Among 4 elderly North American populations we found a consistent performance ranking of comorbidity scores in predicting 1-year mortality using claims data. This finding is reassuring for researchers who want to select the best performing standard score to control for comorbidity. Based on these data it can be assumed with greater certainty that the performance ranking can be generalized to other large general populations age 65 years or older, or large subgroups thereof, such as cardiovascular patients.
Comorbidity scores are useful because they are easy to apply and save time and resources, a major issue when analyzing massive health care databases and testing multiple hypotheses. They can also increase the efficiency of statistical inference, which may become an issue in claims data when analyzing small population subgroups or when comorbidities are modeled as time-varying covariates in longitudinal studies. However, adjusting for a score should not be regarded as successfully controlling for all confounding caused by comorbidity,37
because even scores with improved performance impose a functional relation between comorbidities and outcome. The narrower a subpopulation is defined, the more likely a score developed for a more general population will perform insufficiently. Scores are useful for preliminary analyses to indicate the direction and magnitude of confounding, which can guide decisions about further adjustment. It remains unclear how much more confounding can be controlled by using traditional multivariate modeling techniques to control comorbidity.
We found that diagnosis-based scores consistently performed better than medication-based scores at predicting future mortality. This is consistent with earlier findings that sicker patients are less likely to be treated for comorbid conditions.38
In particular, medications with some preventive effects, such as oral antidiabetic agents39
or lipid-lowering drugs,40
are less frequently prescribed in very sick patients, causing them to appear artificially “healthier” in medication-based scores. Another limitation of medication-based scores is that their list of drugs must be updated regularly as new drugs and drug classes become available.
In earlier studies, we had found that the number of distinct medications received during the previous year was a better predictor of mortality than the CDS-1.16
This finding is consistently true among our 4 large study populations. It is not surprising that the Ghali score in our sample of elderly beneficiaries did not perform as well as in the original publication because its weights were developed in patients undergoing bypass surgery.1,12

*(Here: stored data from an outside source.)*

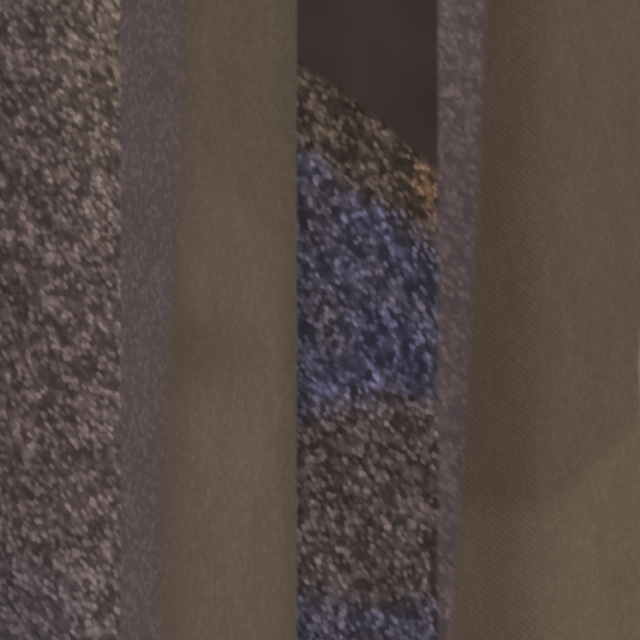
Reproduce this texture procedurally as a three.js fragment shader.

```glsl
varying vec2 vUv;

vec3 hash3(vec2 p) {
  vec3 q = fract(p.xyx * vec3(0.1031, 0.1030, 0.0973));
  q += dot(q, q.yxz + 33.33);
  return fract((q.xxy + q.yzz) * q.zyx);
}

// Cellular flecks: each cell scatters one soft grain of random brightness
float flecks(vec2 p) {
  vec2 cell = floor(p);
  float light = 0.0, total = 0.08;
  for (int j = -1; j <= 1; j++) {
    for (int i = -1; i <= 1; i++) {
      vec2 id = cell + vec2(float(i), float(j));
      vec3 h = hash3(id + 50.0);
      vec2 d = p - id - h.xy;
      float w = exp(-5.0 * dot(d, d));
      light += w * h.z * h.z;
      total += w;
    }
  }
  return light / total;
}

// Layered sines for slow uneven shading
float drift(vec2 p) {
  return (sin(p.x * 3.1 + 1.7 * sin(p.y * 2.3)) + sin(p.y * 4.3 + 1.3 * sin(p.x * 3.7 + 1.0))
    + sin((p.x + p.y) * 6.1 + sin(p.x * 5.0 - p.y * 4.0))) / 3.0;
}

// Soft step of about the given width, centred on zero
float edge(float d, float width) {
  return smoothstep(-0.5 * width, 0.5 * width, d);
}

float spot(vec2 p, vec2 centre, vec2 radius) {
  vec2 d = (p - centre) / radius;
  return exp(-dot(d, d));
}

// Slanted coarse grain shared by the speckled panels
float grain(vec2 uv) {
  vec2 p = vec2(uv.x + 0.35 * uv.y, uv.y * 0.78);
  return 0.65 * flecks(p * 150.0) + 0.35 * flecks(p * 75.0 + 17.0);
}

vec3 leftCloth(vec2 uv) {
  vec3 c = mix(vec3(0.385, 0.325, 0.285), vec3(0.355, 0.305, 0.265), smoothstep(0.35, 0.9, uv.y));
  c *= 1.0 - 0.10 * (1.0 - smoothstep(0.25, 0.33, uv.x));
  // Broad diagonal folds
  float fold = edge(0.72 - uv.y - 1.2 * (uv.x - 0.35), 0.03) * edge(uv.y - 0.46, 0.12);
  c *= 1.0 + 0.035 * fold * edge(uv.x - 0.30, 0.06);
  c *= 1.0 - 0.10 * spot(uv, vec2(0.31, 0.455), vec2(0.07, 0.06));
  c *= 1.0 + 0.04 * spot(uv, vec2(0.37, 0.28), vec2(0.06, 0.12));
  // Olive hem
  return mix(c, vec3(0.325, 0.292, 0.245), 0.8 * smoothstep(0.425, 0.46, uv.x));
}

vec3 rightCloth(vec2 uv) {
  vec3 c = mix(vec3(0.300, 0.252, 0.217), vec3(0.365, 0.310, 0.260), smoothstep(0.76, 0.90, uv.x));
  float hem = 0.205 + 2.6 * pow(max(uv.x - 0.83, 0.0), 1.6);
  c *= 1.0 + 0.10 * edge(hem - uv.y, 0.05);
  c *= 1.0 - 0.05 * spot(uv, vec2(0.97, 0.10), vec2(0.03, 0.03));
  float twill = sin(6.2832 * (uv.x * 75.0 + uv.y * 100.0));
  c *= 1.0 + 0.028 * twill * (1.0 - 0.7 * smoothstep(0.80, 0.92, uv.x));
  return c + 0.18 * spot(uv, vec2(1.003, 0.43), vec2(0.005, 0.05));
}

vec3 middlePanel(vec2 uv, float speck) {
  float x = (uv.x - 0.464) / 0.22;
  float ragged = 0.05 * (speck - 0.35) + 0.018 * drift(uv * 9.0);
  // Blue areas between warm bands
  float blue = edge(0.775 - 0.15 * x - uv.y + ragged, 0.07) * edge(uv.y - 0.345 - 0.05 * x + ragged, 0.08);
  blue = max(blue, edge(0.075 - 0.025 * x - uv.y + ragged, 0.06));
  blue *= 0.72 + 0.28 * drift(uv * 7.0 + 2.0) + 0.4 * spot(uv, vec2(0.60, 0.44), vec2(0.08, 0.08));
  vec3 tint = mix(vec3(0.315, 0.272, 0.262), vec3(0.282, 0.272, 0.345), clamp(blue, 0.0, 1.0));
  float warm = edge(uv.y - 0.785 + 0.15 * x, 0.08);
  tint = mix(tint, vec3(0.305, 0.260, 0.230), warm);
  tint += vec3(0.07, 0.035, 0.0) * spot(uv, vec2(0.668, 0.71), vec2(0.025, 0.05));
  vec3 c = tint * (0.56 + 1.32 * speck);
  c *= 0.88 + 0.12 * smoothstep(0.0, 0.12, x);
  // Smooth shadow above the slanted border
  vec3 shadow = vec3(0.222, 0.188, 0.174) * (1.0 + 0.05 * drift(uv * 8.0));
  shadow += 0.018 * spot(uv, vec2(0.56, 0.94), vec2(0.06, 0.10));
  float border = 0.902 - 0.13 * x - 0.04 * x * x;
  return mix(c, shadow, edge(uv.y - border + 0.02 * (speck - 0.35), 0.014));
}

void main() {
  vec2 uv = vUv;
  float speck = grain(uv);
  float fine = flecks(uv * vec2(210.0, 130.0) + 9.0) - 0.33;
  float weave = sin(uv.x * 780.0 + 2.0 * sin(uv.y * 90.0)) * sin(uv.y * 610.0);
  float thread = 1.0 + 0.09 * fine + 0.012 * weave + 0.02 * drift(uv * vec2(22.0, 5.0));

  // Left speckled panel
  vec3 pile = mix(vec3(0.360, 0.310, 0.305), vec3(0.385, 0.335, 0.305), smoothstep(0.4, 1.0, uv.y) * smoothstep(0.0, 0.18, uv.x));
  pile = mix(pile, vec3(0.345, 0.310, 0.335), 0.7 * spot(uv, vec2(0.02, 0.03), vec2(0.12, 0.10)));
  pile *= (0.63 + 1.1 * speck) * (0.93 + 0.10 * smoothstep(0.0, 0.15, uv.x) + 0.04 * drift(uv * 9.0));

  // Mauve strips beside the panels
  vec3 mauve = vec3(0.342, 0.297, 0.298) * (1.0 + 0.22 * fine + 0.025 * drift(uv * 8.0));
  vec3 mauveRight = vec3(0.335, 0.288, 0.292) * (0.84 + 0.48 * speck);
  mauveRight *= 1.0 + 0.08 * smoothstep(0.6, 1.0, uv.y);

  float leftEnd = 0.247 + 0.036 * smoothstep(0.05, 0.95, uv.y);
  float rightEnd = 0.705 + 0.068 * uv.y - 0.015 * uv.y * uv.y;
  vec3 col = mix(pile, mauve, edge(uv.x - 0.189, 0.008));
  col = mix(col, leftCloth(uv) * thread, edge(uv.x - leftEnd, 0.035));
  col = mix(col, middlePanel(uv, speck), edge(uv.x - 0.464, 0.008));
  col = mix(col, mauveRight, edge(uv.x - 0.684, 0.010));
  col = mix(col, rightCloth(uv) * thread, edge(uv.x - rightEnd, 0.018));
  gl_FragColor = vec4(col, 1.0);
}
```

Numeric differences in the performance between some scores were small because the c-statistic (or area under the ROC curve) has a limited sensitivity to detect additional improvements in prediction once a certain level is reached.41
Nevertheless, if researchers had the option to select one score, we would recommend choosing the numerically best performing even if the absolute difference in c
is small. In practice, often not all desirable data sources (5-digit ICD-9-CM diagnostic data plus pharmacy dispensing data) are available. Based on our ranking, researchers can pick the next best alternative and discuss the increased potential for residual confounding compared to the better performing scores.
of 0.77 means that for all possible pairs of individuals who died with individuals who lived, 77% of the time the model correctly attributed a higher risk of death to the person who died than to the person who lived. It has been shown how predictive validity can be translated into confounder adjustment.16
From several examples42–44
and text books,35
it appears that a c
above 0.7 is a model with acceptable performance and above 0.8 with excellent predictive performance; however, the meaningfulness of any level of performance depends on what is otherwise achievable using other methods. Large investments, such as additional data and analyses, yield only small numeric gains in c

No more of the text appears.